So, Where do you begin with a project like this? At the beginning, of course ;-) Seriously, though – you begin at Outback on a cold winter night with a good friend (Mark Hessler, in my case) that’s willing to prod you in the ass to get things moving. I was waffling about what to do to the car next. TRE Transmission? Magnus Dogbox? Even with those options, I wouldn’t be confortable with the breakage that I think I’d end up with. Okay, what other alternatives? ‘Change the driveline completely’ was the only other one that came to mind. I remember the first year Dave Buschur had his RWD first gen at the shootout. I loved the matte black look that the car had, but even moreso, I liked that dave had back-halved the car. Since then, I’ve wanted a RWD Talon. Nobody should ever say “no” to “let’s do it”, unless you’re talking about dirty women. And I mean dirty as in infected, not dirty as in naughty.

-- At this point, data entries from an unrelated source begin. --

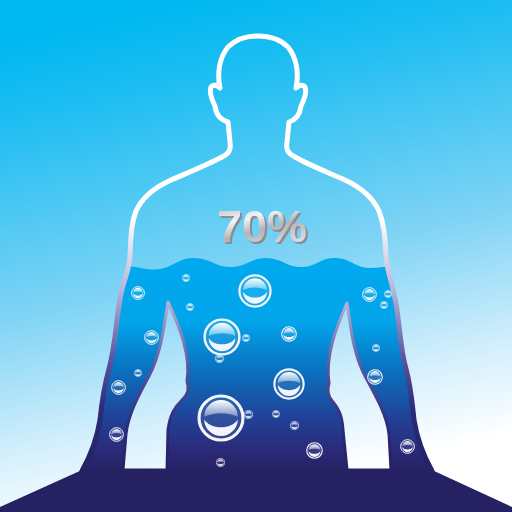
<!DOCTYPE html>
<html lang="en">
<head>
<meta charset="utf-8">
<title>70% water</title>
<style>
:root {
  --sky: #00b8f1;
  --sky-mid: #7fd3f5;
  --white: #ffffff;
  --water: #02a4ea;
  --water-mid: #0a72c0;
  --deep: #2b2a78;
  --navy: #262163;
  --lilac: #b9b4da;
}
html, body { margin: 0; width: 512px; height: 512px; overflow: hidden; }
.poster { display: block; width: 512px; height: 512px; }
.outline { fill: none; stroke: url(#outline-fade); stroke-width: 5; stroke-linejoin: round; stroke-linecap: round; }
.gap-outline { fill: none; stroke: url(#gap-fade); stroke-width: 3; stroke-linejoin: round; }
.figure { font: 700 44px "Liberation Sans", Arial, sans-serif; text-anchor: middle; }
.base { fill: var(--navy); }
</style>
</head>
<body>
<svg class="poster" viewBox="0 0 512 512" role="img" aria-label="Human body filled with water to 70%">
  <defs>
    <linearGradient id="sky" gradientUnits="userSpaceOnUse" x1="195" y1="0" x2="300" y2="480">
      <stop offset="0" stop-color="var(--sky)"/>
      <stop offset=".15" stop-color="#1cbdf2"/>
      <stop offset=".55" stop-color="var(--sky-mid)"/>
      <stop offset=".82" stop-color="#d3effc"/>
      <stop offset="1" stop-color="var(--white)"/>
    </linearGradient>
    <linearGradient id="water" gradientUnits="userSpaceOnUse" x1="0" y1="258" x2="0" y2="472">
      <stop offset="0" stop-color="#00a9ee"/>
      <stop offset=".3" stop-color="var(--water)"/>
      <stop offset=".52" stop-color="var(--water-mid)"/>
      <stop offset=".74" stop-color="#1f4399"/>
      <stop offset=".9" stop-color="var(--deep)"/>
      <stop offset="1" stop-color="var(--navy)"/>
    </linearGradient>
    <linearGradient id="outline-fade" gradientUnits="userSpaceOnUse" x1="0" y1="36" x2="0" y2="472">
      <stop offset="0" stop-color="var(--white)"/>
      <stop offset=".42" stop-color="var(--white)"/>
      <stop offset=".58" stop-color="var(--lilac)"/>
      <stop offset=".74" stop-color="#5a55a0"/>
      <stop offset=".86" stop-color="var(--deep)"/>
      <stop offset="1" stop-color="var(--navy)"/>
    </linearGradient>
    <linearGradient id="gap-fade" gradientUnits="userSpaceOnUse" x1="0" y1="300" x2="0" y2="470">
      <stop offset="0" stop-color="var(--lilac)"/>
      <stop offset=".4" stop-color="#5a55a0"/>
      <stop offset=".75" stop-color="var(--deep)"/>
      <stop offset="1" stop-color="var(--navy)"/>
    </linearGradient>
    <linearGradient id="silver" x1="0" y1="0" x2=".5" y2="1">
      <stop offset="0" stop-color="#b4b5b9"/>
      <stop offset=".4" stop-color="#f4f4f6"/>
      <stop offset=".65" stop-color="#b3b4b8"/>
      <stop offset="1" stop-color="#dcdde0"/>
    </linearGradient>
    <linearGradient id="shine" x1="0" y1="0" x2="0" y2="1">
      <stop offset="0" stop-color="#ffffff"/>
      <stop offset="1" stop-color="#ffffff" stop-opacity=".35"/>
    </linearGradient>
    <path id="body" d="M82 471C91 455 97 439 100 420C102 401 104 387 109 369C116 344 116 318 121 294C124 279 129 271 130 256C131 236 131 224 136 211C142 198 154 188 169 181C187 173 207 165 222 157C230 153 231 149 230 142L228 122C221 120 216 115 215 106C211 98 209 92 211 87C213 84 217 85 220 88C217 74 219 58 228 47C236 39 247 36 258 36C269 36 280 39 288 47C297 58 299 74 296 88C299 85 303 84 305 87C307 92 305 98 301 106C300 115 295 120 289 122L287 142C286 149 287 153 295 157C309 165 327 172 345 180C360 187 373 198 379 211C384 224 385 236 386 256C387 271 391 279 394 294C400 318 399 344 406 369C411 387 412 401 414 420C417 439 423 455 432 471"/>
    <clipPath id="body-clip"><use href="#body"/></clipPath>
    <path id="left-gap" d="M168 302C164 327 161 353 149 376C137 398 128 416 126 434L123 470H167L168 430C170 414 175 407 182 400C189 393 189 388 187 381C191 355 180 328 168 302Z"/>
    <path id="right-gap" d="M347 303C351 328 353 353 365 376C377 398 387 416 389 434L391 470H347L343 430C342 414 338 408 333 402C327 396 327 390 329 383C325 356 336 328 347 303Z"/>
    <symbol id="bubble" viewBox="-20 -20 40 40" overflow="visible">
      <circle r="18.3" fill="#ffffff" fill-opacity=".08" stroke="#f3f5fa" stroke-width="2.6"/>
      <path d="M-14 -1A14 14 0 0 1 14 -1C6 -5 -6 -5 -14 -1Z" fill="url(#shine)"/>
      <path d="M-14 1C-9 10 9 10 14 1A14 14 0 0 1 -14 1Z" fill="#f3f5fa"/>
    </symbol>
  </defs>

  <rect id="background" width="512" height="512" fill="url(#sky)"/>

  <g id="water-level" clip-path="url(#body-clip)">
    <path d="M80 266H128C140 267 148 271 160 269C175 266 180 257 195 258C210 258 216 268 233 267C247 266 252 258 266 258C282 258 287 268 303 267C317 266 322 257 336 258C350 258 355 268 370 268C379 268 384 266 392 267H440V474H80Z" fill="url(#water)"/>
  </g>

  <g id="arm-gaps">
    <use href="#left-gap" fill="url(#sky)"/>
    <use href="#right-gap" fill="url(#sky)"/>
    <use href="#left-gap" class="gap-outline"/>
    <use href="#right-gap" class="gap-outline"/>
  </g>

  <use href="#body" class="outline"/>
  <path class="base" d="M82 470H432L512 507V512H0V507Z"/>

  <g id="bubbles">
    <use href="#bubble" x="238" y="274" width="34" height="34"/>
    <use href="#bubble" x="203" y="318" width="38" height="38"/>
    <use href="#bubble" x="197" y="394" width="48" height="48"/>
    <use href="#bubble" x="273" y="368" width="32" height="32"/>
    <use href="#bubble" x="281" y="326" width="16" height="16"/>
    <use href="#bubble" x="306" y="442" width="17" height="17"/>
    <use href="#bubble" x="131" y="286" width="14" height="14"/>
    <use href="#bubble" x="144" y="330" width="15" height="15"/>
    <use href="#bubble" x="111" y="380" width="15" height="15"/>
    <use href="#bubble" x="109" y="427" width="15" height="15"/>
    <use href="#bubble" x="362" y="287" width="15" height="15"/>
    <use href="#bubble" x="367" y="369" width="16" height="16"/>
    <use href="#bubble" x="400" y="439" width="15" height="15"/>
    <use href="#bubble" x="182" y="274" width="8" height="8"/>
    <use href="#bubble" x="186" y="303" width="8" height="8"/>
    <use href="#bubble" x="242" y="334" width="8" height="8"/>
    <use href="#bubble" x="215" y="354" width="9" height="9"/>
    <use href="#bubble" x="244" y="410" width="9" height="9"/>
    <use href="#bubble" x="216" y="458" width="9" height="9"/>
    <use href="#bubble" x="290" y="421" width="9" height="9"/>
    <use href="#bubble" x="272" y="410" width="8" height="8"/>
    <use href="#bubble" x="134" y="369" width="8" height="8"/>
    <use href="#bubble" x="380" y="301" width="8" height="8"/>
    <use href="#bubble" x="384" y="290" width="8" height="8"/>
    <use href="#bubble" x="372" y="344" width="8" height="8"/>
  </g>

  <g class="figure" id="percentage">
    <text x="264" y="244" fill="#8b8d93" textLength="90" lengthAdjust="spacingAndGlyphs" aria-hidden="true">70%</text>
    <text x="262" y="242" fill="url(#silver)" textLength="90" lengthAdjust="spacingAndGlyphs">70%</text>
  </g>
</svg>
</body>
</html>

So, that was about it. I brought it up to Mark, he replied with “make it rear wheel drive” and after some waffling, decided to go for it. Cake. Alright, not so simple. It was about like that, and then the napkin drawing started. We started pondering exactly what would be required to actually produce this new chassis, and then to get the engine turned the right way, and then get everything else squared away. We asked ourselves some questions like “what are the goals for the car?” and “can I live off Ramen noodles for a year?” … you know, the important stuff. After deciding that I didn’t need the money anyway, we got down to business. What were the goals for the car? Power? Configuration? What would we use to accomplish these goals? Would we be able to take on a project like this? How long would it take? Goals for the car? 8.50’s. On a 10.5″ tire. Power?: 850 horse. It’d be nice to have that to the wheels, but there are some power hungry components. Well, I really mean there’s a convertor with lots of loss. So, I’m okay if it’ll whip out 850 at the crank. That should be close to 8.50’s if there isn’t too much loss in the convertor. Configuration? Yeah, RWD. We’re using a Chevy 10 bolt rear end, stuffed with lots of racing goodies :-) Accomplishing these goals? Time, Money, the ability to fabricate, and the dedication to getting it done. We’re working on all those as we build the car ;-) Taking on a project like this? Looking back, even though I didn’t consider myself naive then, I still didn’t know it would take quite as much of everything that it has. How long will it take? We’re about a year into it. I’m sure it’d already be done, had we kept the pace that we did up for six months. That just isn’t possible, though. Mark and I typically spent 30 hours a week on the car, in addition to having full time jobs. It gets old after six months, no matter how “worth it” it is.